The game only becomes worse as you go into the subsections and quickly realize that you are in the exact same level, with a different set of goals. Some of the goals direct you towards playing the game how it was intended to work, while others give you the option of killing the other bears, which in reality, is never a good idea. Killing the other bears will get the job done, but it’s not interesting, very easy, and it nets you a negligible amount of points - the whole reason you are playing the game.
What’s worse is that while playing through objectives that encourage sneakiness and stealth, before Naughty has actually done something wrong, everyone is suspicious of him, making it annoying to actually do anything that might lead to fun. Furthermore, because Naughty can’t walk amongst the bears after they are scared, for fear of the police being called or having the bears run away from him, it’s extremely time-consuming to wait for the proper opportunities to booby trap objects. If no bears saw Naughty commit a bad act, he should be free to roam, and suspicion should only rightfully rise over time.

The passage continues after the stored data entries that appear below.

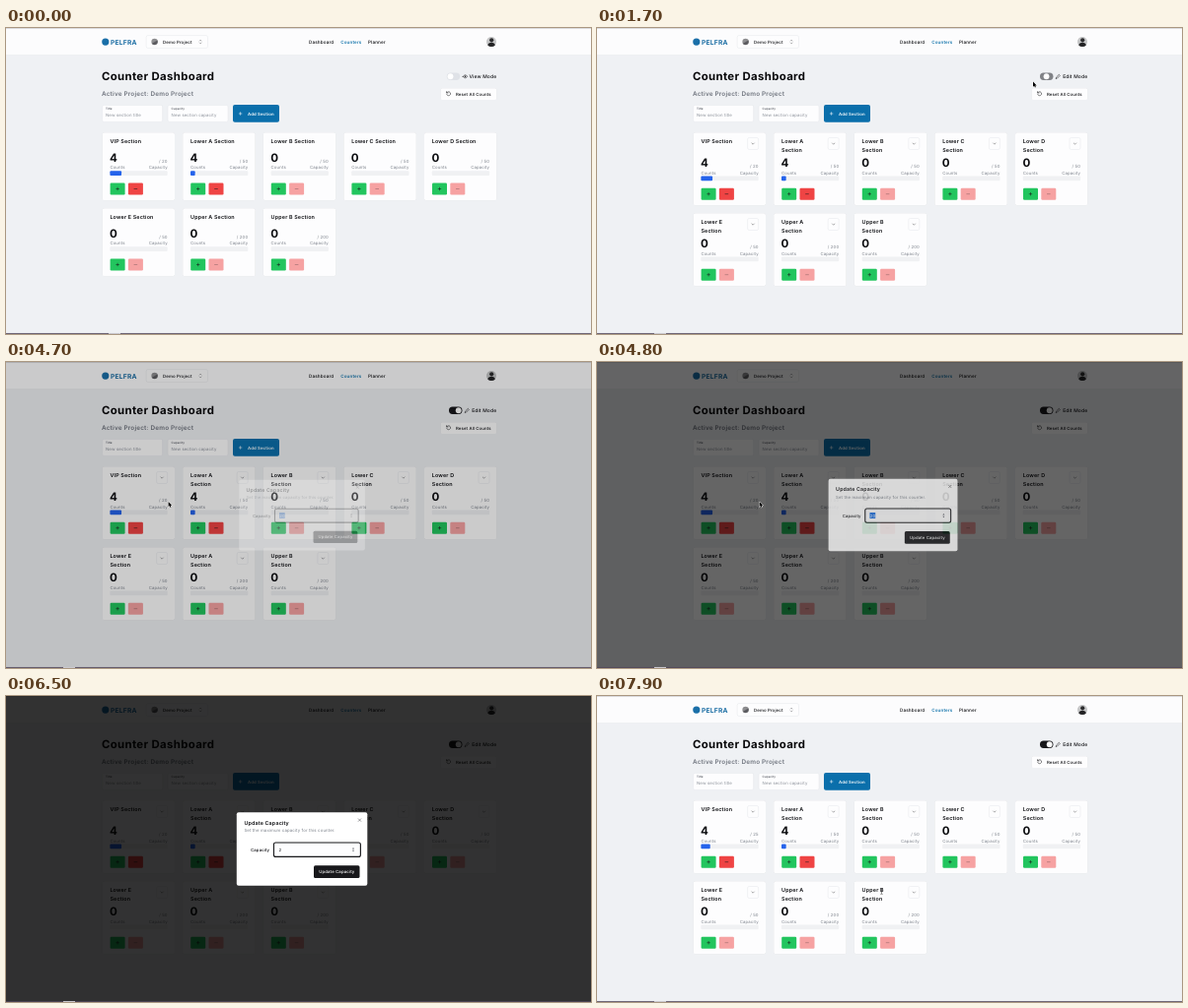
Write an HTML page that moves like this. It is 593 px wide and 311 px high and loops after 8000 ms.

```html
<!DOCTYPE html>
<html lang="en">
<head>
<meta charset="utf-8">
<title>Counter Dashboard</title>
<style>
html, body { margin: 0; width: 100%; height: 100%; overflow: hidden; background: #eff1f4; }
svg { display: block; width: 593px; height: 311px; }
text { font-family: Inter, "Open Sans", sans-serif; letter-spacing: .03em; text-rendering: geometricPrecision; white-space: pre; }
.line { fill: none; stroke: #18181b; stroke-width: .55; stroke-linecap: round; stroke-linejoin: round; }
.card { fill: #fdfdfe; filter: drop-shadow(0 .4px .6px #00000022); }
.pop { fill: #fff; stroke: #e4e6ea; stroke-width: .5; filter: drop-shadow(0 .8px 1.2px #00000026); }
#cursor path { paint-order: stroke; stroke: #fff; stroke-width: .9; stroke-linejoin: round; }
</style>
</head>
<body>
<svg id="stage" viewBox="0 0 593 311"></svg>
<script>
const INK = '#0c0d10', GRAY = '#7b808a', BLUE = '#0b6fab', EDGE = '#e5e7eb';
const $ = id => document.getElementById(id);

const rect = (x, y, w, h, fill, r = 0, extra = '') =>
  `<rect x="${x}" y="${y}" width="${w}" height="${h}" rx="${r}" fill="${fill}" ${extra}/>`;
const box = (x, y, w, h, r = 1.6) => rect(x, y, w, h, '#fdfdfe', r, `stroke="${EDGE}" stroke-width=".5"`);
const text = (x, y, str, size, fill = INK, weight = 500, extra = '') =>
  `<text x="${x}" y="${y}" font-size="${size}" fill="${fill}" font-weight="${weight}" ${extra}>${str}</text>`;
const line = (d, extra = '') => `<path class="line" d="${d}" ${extra}/>`;
const group = (id, body) => `<g id="${id}">${body}</g>`;
const END = 'text-anchor="end"', MID = 'text-anchor="middle"';
const pencil = (x, y) => line(`M${x} ${y + 4}l.4-1.4 2.6-2.6 1 1-2.6 2.6z`);

const sections = [
  ['VIP', 4, 20], ['Lower A', 4, 50], ['Lower B', 0, 50], ['Lower C', 0, 50], ['Lower D', 0, 50],
  ['Lower E', 0, 50], ['Upper A', 0, 200], ['Upper B', 0, 200]
];
const BAR = 58.3;

function card([name, count, cap], i, edit) {
  const h = edit ? 74 : 69, dy = edit ? 5.2 : 0;
  const x = 97.6 + 81.6 * (i % 5), y = 106.2 + (h + 8) * Math.floor(i / 5);
  const wrap = edit && i > 0, id = k => edit && !i ? `id="${k}"` : '';
  const right = 66.1, on = count > 0;
  const title = wrap
    ? text(7.8, 11, name, 5.4, INK, 600) + text(7.8, 19.8, 'Section', 5.4, INK, 600)
    : text(7.8, 11, name + ' Section', 5.4, INK, 600);
  const more = edit ? box(55, 5.3, 11, 12) + line('M59.3 10.8l1.2 1.2 1.2-1.2', 'stroke-opacity=".7"') : '';
  return `<g transform="translate(${x} ${y})">
    ${rect(0, 0, 73.4, h, '#fff', 2, 'class="card"')}${title}${more}
    <g transform="translate(0 ${dy})">
      ${text(7.4, 30, count, 11.6, INK, 700)}
      ${text(right, 30.8, '/ ' + cap, 4.3, GRAY, 400, END + ' ' + id('cap'))}
      ${text(7.8, 37.2, 'Counts', 4.3, GRAY, 400)}
      ${text(right, 37.2, 'Capacity', 4.25, GRAY, 400, END)}
      ${rect(7.8, 39, BAR, 4.8, '#f0f1f3', 1)}
      ${on ? rect(7.8, 39, BAR * count / cap, 4.8, '#2563eb', 1, id('fill')) : ''}
      ${rect(8, 51.3, 15, 12, '#22c55e', 1.2)}${line('M14.2 57.3h2.6M15.5 56v2.6')}
      ${rect(26.3, 51.3, 15, 12, on ? '#ef4444' : '#f6a2a2', 1.2)}
      ${line('M32.4 57.3h2.8', on ? '' : 'stroke-opacity=".45"')}
    </g></g>`;
}

const cards = edit => sections.map((s, i) => card(s, i, edit)).join('');

const header = rect(0, 0, 593, 27.5, '#fcfcfd') + rect(0, 27.2, 593, .5, '#e6e8eb') + rect(0, 0, 593, .6, '#c6c7ca') +
  '<circle cx="100.8" cy="14.1" r="3.6" fill="#1a6fa8"/>' +
  text(106, 16.7, 'PELFRA', 6.7, '#1c6ea4', 700) +
  box(142.2, 7.6, 62.3, 12.8) +
  '<circle cx="150.6" cy="14" r="3.2" fill="#8d8d8f"/><path d="M148 15.8a3.2 3.2 0 0 0 5.4-3.3z" fill="#5c5c60"/>' +
  text(159, 15.7, 'Demo Project', 4.35) +
  line('M196.2 13l.9-.9.9.9M196.2 15l.9.9.9-.9', 'stroke-opacity=".6"') +
  text(307, 15.6, 'Dashboard', 4.6) + text(339.3, 15.6, 'Counters', 4.5, '#1676ad', 600) +
  text(367, 15.6, 'Planner', 4.6) +
  `<circle cx="492" cy="14" r="5" fill="#c4c5c6"/><circle cx="492.2" cy="12.3" r="2.1" fill="#2c2c2e"/>
   <path d="M488.3 17.4q.6-2.7 3.8-2.7t3.7 2.7a5 5 0 0 1-7.5 0z" fill="#232325"/>`;

const heading = text(97, 53.2, 'Counter Dashboard', 11.4, '#08080a', 700) +
  text(97, 69.2, 'Active Project: Demo Project', 6.37, '#6f747e', 600) +
  rect(440.6, 61.2, 56.8, 11.8, '#fff', 1.6, 'class="card"') +
  line('M446.9 65.6a2 2 0 1 1-.3 1.6M446.6 64.6v1.4h1.4') +
  text(456, 68.6, 'Reset All Counts', 4.3);

const form = box(97.6, 78.4, 61, 17) + text(101, 82.9, 'Title', 3, '#4b4f57') +
  text(101, 89.9, 'New section title', 4.3, '#8b9099', 400) +
  box(164, 78.4, 61, 17) + text(167.6, 82.9, 'Capacity', 3, '#4b4f57') +
  text(167.6, 89.9, 'New section capacity', 4.25, '#8b9099', 400) +
  rect(230, 78, 47, 17.8, BLUE, 2) + line('M236.3 87h2.6M237.6 85.7v2.6', 'style="stroke:#fff"') +
  text(245, 88.6, 'Add Section', 4.3, '#fff', 600);

const modeLabel = str => text(497.2, 51, str, 4.94, INK, 500, END);
const eye = line('M463.2 49.3q2.3-3.2 4.6 0q-2.3 3.2-4.6 0z') + '<circle cx="465.5" cy="49.3" r=".8" fill="#18181b"/>';
const toggle = rect(0, 45.6, 13.4, 7.3, '#dfe2e7', 3.65) + rect(0, 45.6, 13.4, 7.3, '#18181b', 3.65, 'id="dark"') +
  '<circle id="knob" cy="49.25" r="2.9" fill="#fff"/>';

const menu = rect(133.6, 125.2, 48.8, 33.8, '#fff', 2, 'class="pop"') +
  rect(134.6, 0, 46.8, 10.8, '#eff1f4', 1.2, 'id="hover"') +
  pencil(136.7, 128.6) + text(144, 132.4, 'Rename', 4.3) +
  line('M136.4 144.2q0-2.1 1.9-2.1t1.9 2.1M140 142q1.1.2 1.1 2') +
  '<circle class="line" cx="138.3" cy="140.8" r="1"/>' + text(144, 143.7, 'Update Capacity', 4.25) +
  line('M136.6 151.8h4M137.1 151.8l.2 3.6h2.6l.2-3.6M137.9 151.8v-.8h1.4v.8') + text(144, 155, 'Delete Section', 4.3);

const dialog = rect(233.8, 118.3, 132.5, 74.5, '#fff', 2) +
  text(241.4, 131, 'Update Capacity', 5.35, INK, 600) +
  text(241.4, 138.4, 'Set the maximum capacity for this counter.', 4.3, GRAY, 400) +
  line('M357.2 124.8l2.6 2.6M359.8 124.8l-2.6 2.6', 'stroke-opacity=".75"') +
  text(267.2, 157.7, 'Capacity', 4.25, INK, 500, END) +
  box(272.4, 149.9, 86.2, 12.5) +
  group('focus', rect(271.4, 149, 88, 14.4, 'none', 2, 'stroke="#18181b" stroke-width="1.1"') +
    '<path d="M351 155.4l1-1.4 1 1.4zM351 156.8l1 1.4 1-1.4z" fill="#55585e"/>') +
  rect(276.2, 153, 5.8, 6.1, '#1b6fe0', 0, 'id="selection"') +
  text(276.4, 157.7, '20', 4.3, INK, 400, 'id="value"') +
  rect(281.7, 153, .5, 6, INK, 0, 'id="caret"') +
  rect(312, 172.3, 46.5, 12.8, '#18181b', 1.6, 'id="submit"') +
  text(335.3, 180.2, 'Update Capacity', 4.3, '#fff', 500, MID);

const shapes = {
  arrow: '<path d="M0 0V5.2L1.2 4.1L2 5.9L2.9 5.5L2.1 3.8H3.7Z"/>',
  beam: '<path d="M-1-3Q0-3 0-2.4Q0-3 1-3M0-2.4V2.4M-1 3Q0 3 0 2.4Q0 3 1 3" style="fill:none;stroke:#222;stroke-width:.5"/>',
  hand: '<path style="fill:#fff;stroke:#111;stroke-width:.5" d="M-.5.4Q0-.4.5.4V2.2L2.5 2.7Q3 2.9 2.9 3.7L2.4 5.7H-.4L-1.9 3.7Q-1.6 2.9-.5 3.6Z"/>'
};

$('stage').innerHTML = rect(0, 0, 593, 311, '#eff1f4') + header + heading + form +
  group('view', cards(false) + modeLabel('View Mode') + eye) +
  group('edit', cards(true) + modeLabel('Edit Mode') + pencil(465.3, 47.3)) +
  group('toggle', toggle) + group('menu', menu) +
  rect(0, 0, 593, 311, '#000', 0, 'id="shade"') + group('dialog', dialog) +
  rect(0, 310.2, 593, .8, '#51465a') + rect(0, 310.2, 12, .8, '#e4e4e8', 0, 'id="mark"') +
  group('cursor', Object.keys(shapes).map(k => group(k, shapes[k])).join(''));

// time, x, y, pointer shape from then on
const route = [
  [0, 565, 247, ''], [100, 560, 238, 'arrow'], [500, 520, 140, 'arrow'], [900, 470, 62, 'arrow'],
  [1300, 456, 50, 'hand'], [1600, 455, 50, 'hand'], [1700, 442, 54.6, 'arrow'], [1900, 442, 54.6, 'arrow'],
  [2100, 242, 136, 'arrow'], [2200, 242, 136, 'arrow'], [2800, 158, 118, 'arrow'], [3100, 158, 119, 'arrow'],
  [3500, 164.6, 142, 'arrow'], [4800, 164.6, 142, 'arrow'], [4900, 173.2, 140.6, 'arrow'],
  [5300, 272, 155, 'beam'], [5400, 279, 156, 'beam'], [5600, 279, 156, ''],
  [7100, 285, 158, 'beam'], [7400, 328.5, 179.4, 'hand'], [7700, 328.5, 179.4, 'hand'],
  [7900, 288.5, 198.5, 'beam'], [8000, 288.5, 198.5, 'beam']
];
const ramp = (t, a, b) => Math.min(1, Math.max(0, (t - a) / (b - a)));
const show = (id, on) => { $(id).style.display = on ? '' : 'none'; };
const set = (id, attrs) => { for (const k in attrs) $(id).setAttribute(k, attrs[k]); };

function render(t) {
  const edit = t >= 1600, k = ramp(t, 1610, 1800), cap = t >= 7700 ? 25 : 20;
  show('view', !edit);
  show('edit', edit);
  set('toggle', { transform: `translate(${edit ? 449 : 446.8} 0)` });
  set('dark', { opacity: k });
  set('knob', { cx: 3.7 + 6 * k });
  set('mark', { x: edit ? 58 : 104 });
  $('cap').textContent = '/ ' + cap;
  set('fill', { width: BAR * 4 / cap });

  set('menu', { opacity: ramp(t, 2800, 3000) * (1 - ramp(t, 4100, 4300)) });
  show('hover', t >= 3200);
  set('hover', { y: t < 3300 ? 125.9 : 136.8 });

  const shown = ramp(t, 4650, 4850) * (1 - ramp(t, 7650, 7850)), scale = .95 + .05 * shown;
  set('shade', { opacity: .8 * shown });
  set('dialog', { opacity: shown, transform: `translate(300 155.5) scale(${scale}) translate(-300 -155.5)` });
  const selected = t < 5600;
  show('focus', t < 7500);
  show('selection', selected);
  show('caret', t >= 5600 && t < 6100 || t >= 6700 && t < 7500);
  $('value').textContent = t < 6500 ? '20' : t < 6700 ? '2' : '25';
  set('value', { fill: selected ? '#fff' : INK });
  set('submit', { fill: t >= 7400 && t < 7800 ? '#303033' : '#18181b' });

  const n = route.findIndex(p => p[0] > t), [t0, x0, y0, shape] = route[n - 1], [t1, x1, y1] = route[n];
  const f = ramp(t, t0, t1);
  set('cursor', { transform: `translate(${x0 + (x1 - x0) * f} ${y0 + (y1 - y0) * f})` });
  for (const s in shapes) show(s, s === shape);
}

const start = performance.now();
let last = -1;
function tick() {
  const t = Math.floor(Math.max(0, performance.now() - start) % 8000 / 100) * 100;
  if (t !== last) render(last = t);
  requestAnimationFrame(tick);
}
tick();
</script>
</body>
</html>
```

When it comes down to it, Naughty Bear is a game that requires some thoughtful, well-designed levels and objectives to function properly. The concept is a decent one, but without interesting levels and ways to scare other bears, the fun is quickly sucked from the game. A wide variety of missions should have been offered as well, but none of them should’ve encouraged murdering the other bears until they were deeply disturbed, especially if the objective was to absolutely terrify just a single bear.

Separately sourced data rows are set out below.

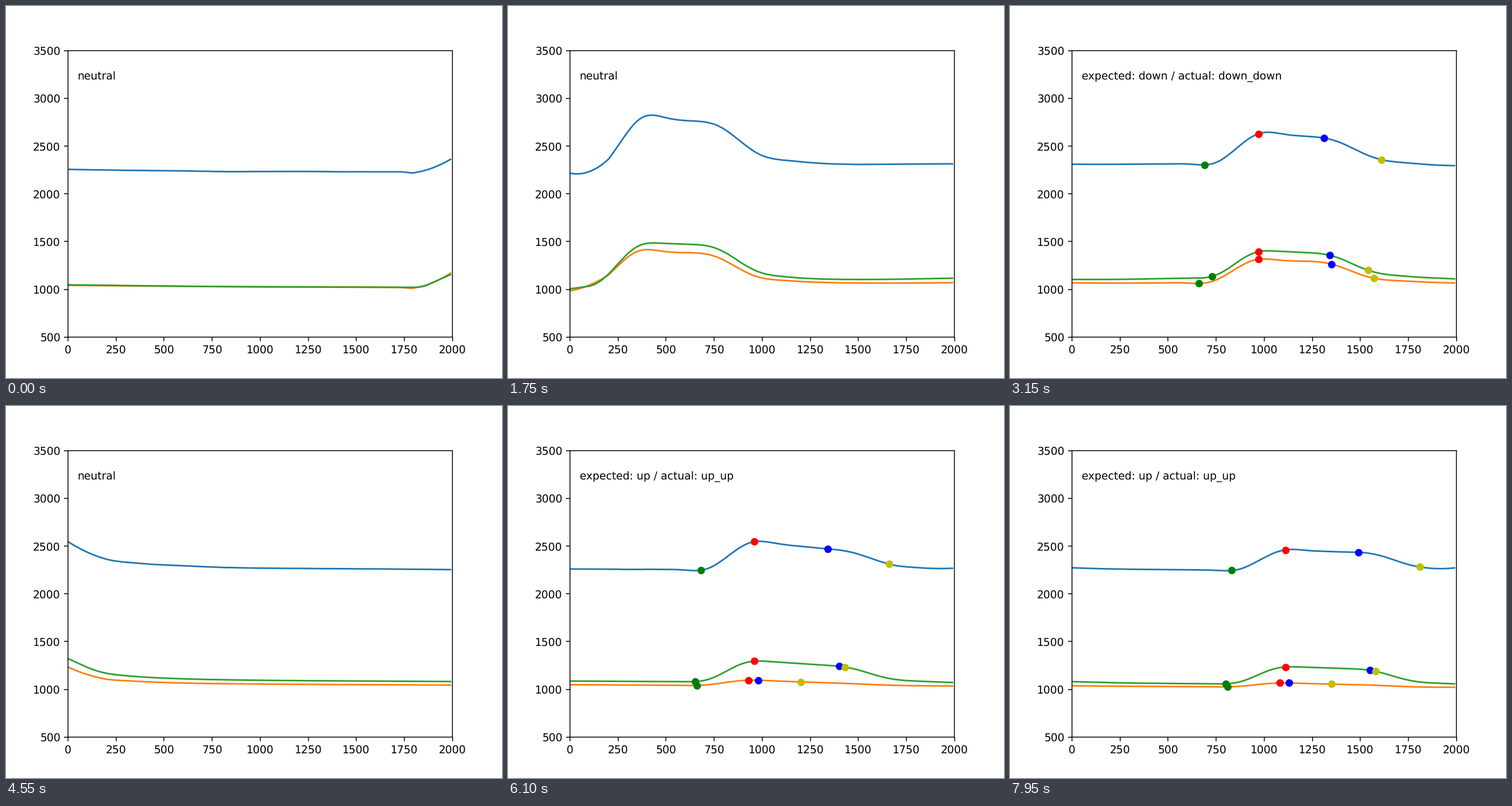
Animation of 864x648 px, one loop 8 s. Source, as a matplotlib script:

```python
import numpy as np
import matplotlib.pyplot as plt
from matplotlib.animation import FuncAnimation

FRAMES, INTERVAL = 160, 50
SHIFT = 5        # samples scrolled per frame
VIEW = 200       # samples on screen
STEP = 10        # x units per sample

plt.rcParams["text.hinting"] = "none"

# Slow drift of the three resting sensors.
DRIFT_AT = [0, 80, 180, 380, 560, 680, 875, 1000]
DRIFT = [
    [2256, 2234, 2230, 2318, 2266, 2254, 2250, 2250],
    [1042, 1028, 1022, 1070, 1053, 1042, 1027, 1018],
    [1047, 1028, 1020, 1118, 1092, 1079, 1056, 1046],
]
LAG = [0.8, -1.5, -0.4]
NOISE = [5, 0.6, 0.6]

# Gesture: start / peak / release / end marks of each sensor around its time.
DOWN = dict(text="expected: down / actual: down_down", rest=0.21,
            marks=np.array([(-16, 12, 46, 76), (-19, 12, 50, 72),
                            (-12, 12, 49, 69)]))
UP = dict(text="expected: up / actual: up_up", rest=0.14,
          marks=np.array([(-14, 14, 52, 84), (-16, 11, 16, 38),
                          (-17, 14, 58, 61)]))

# Gesture, time, hold, heights, share of the height kept until release.
EVENTS = [
    (DOWN, 200, 62, (575, 382, 458), (0.82, 0.86, 0.89)),
    (DOWN, 400, 61, (336, 248, 298), (0.84, 0.88, 0.89)),
    (UP, 692, 74, (300, 58, 231), (0.65, 0.45, 0.73)),
    (UP, 892, 70, (213, 44, 188), (0.83, 0.55, 0.85)),
]


def ease(t, center, width):
    u = np.clip((t - center) / width + 0.5, 0, 1)
    return u * u * (3 - 2 * u)


def pulse(t, hold, keep, rest):
    """Quick rise, sagging plateau, fall to a remainder that fades away."""
    sag = 1 - (1 - keep) * np.clip((t - 10) / (hold - 22), 0, 1)
    fade = rest * np.exp(-np.clip(t - hold - 13, 0, None) / 24)
    fall = ease(t, hold, 26)
    return ease(t, 0, 20) * (sag * (1 - fall) + fade * fall)


def sensor(n, t, rng):
    y = np.interp(t, DRIFT_AT, DRIFT[n]) + rng.normal(0, NOISE[n], len(t))
    for kind, time, hold, heights, keep in EVENTS:
        y += heights[n] * pulse(t - time - LAG[n], hold, keep[n], kind["rest"])
    return y


class PolySmoother:
    """Sliding polynomial fit; both ends follow the outermost fit."""

    def __init__(self, half, order):
        v = np.vander(np.linspace(-1, 1, 2 * half + 1), order + 1)
        self.half, self.fit = half, v @ np.linalg.pinv(v)

    def __call__(self, y):
        n, fit = self.half, self.fit
        w = 2 * n + 1
        return np.concatenate([fit[:n] @ y[:w],
                               np.convolve(y, fit[n], "valid"),
                               fit[n + 1:] @ y[-w:]])


rng = np.random.default_rng(4)
samples = np.arange(SHIFT * (FRAMES - 1) + VIEW)
signals = [sensor(n, samples, rng) for n in range(3)]
smoothers = [PolySmoother(20, 2), PolySmoother(20, 2), PolySmoother(10, 1)]

fig, ax = plt.subplots(figsize=(6.4, 4.8), dpi=135)
ax.set_xlim(0, 2000)
ax.set_ylim(500, 3500)
for spine in ax.spines.values():
    spine.set_snap(False)
xs = np.arange(VIEW) * STEP
lines = [ax.plot([], [])[0] for _ in signals]
dots = [ax.plot([], [], "o", color=c)[0] for c in "grby"]
label = ax.text(50, 3200, "neutral")


def visible_event(start):
    for kind, time, *_ in EVENTS:
        marks = kind["marks"] + time - start
        if marks.min() >= 10 and marks.max() <= 185:
            return kind["text"], marks
    return "neutral", None


def draw(frame):
    start = frame * SHIFT
    curves = [f(s[start:start + VIEW]) for f, s in zip(smoothers, signals)]
    for line, ys in zip(lines, curves):
        line.set_data(xs, ys)
    text, marks = visible_event(start)
    label.set_text(text)
    for k, dot in enumerate(dots):
        if marks is None:
            dot.set_data([], [])
        else:
            at = marks[:, k]
            dot.set_data(at * STEP, [ys[i] for ys, i in zip(curves, at)])
    return [*lines, *dots, label]


anim = FuncAnimation(fig, draw, frames=FRAMES, interval=INTERVAL, repeat=True)
plt.show()
```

Building on every other horrible aspect of Naughty Bear are camera issues, choppy controls, bland melee combat, and a lack of personality. One great example is in sabotaging the items in the stage. It’s often very hard to position Naughty properly to perform the context-sensitive event, and not getting that to happen in the usually small time frame players are allotted is annoying.
Finally, Naughty Bear also suffers from some massive framerate issues. Throughout the game players will notice chugging as they enter new areas, or if a number of characters all show up in the same place. This could be overlooked if it happened infrequently, but players will notice these issues in every single level.
I’m not sure what else there is to say about Naughty Bear; it’s just bad. The game was clearly born from a good concept that was seemingly poorly executed. The array of huge issues makes it seem as if an incomplete game was forced out the door due to a lack of funds. I couldn’t help but feel as I played through the game as if it was a prototype for the product that would be eventually made. While Naughty Bear looked as if it had potential to be an interesting game,it was, in execution, a very poor one, and I recommend that all players ignore this title. For those who had interest in it, pray that a sequel is made to fix all of the problems seen this time around.
The PS3 version of Naughty Bear offers no notable differences from its Xbox 360 brethren.
It is not clear whether or not the PS3 version also suffers from the freezing issues I encountered, as I reviewed the game with a copy for the Xbox 360.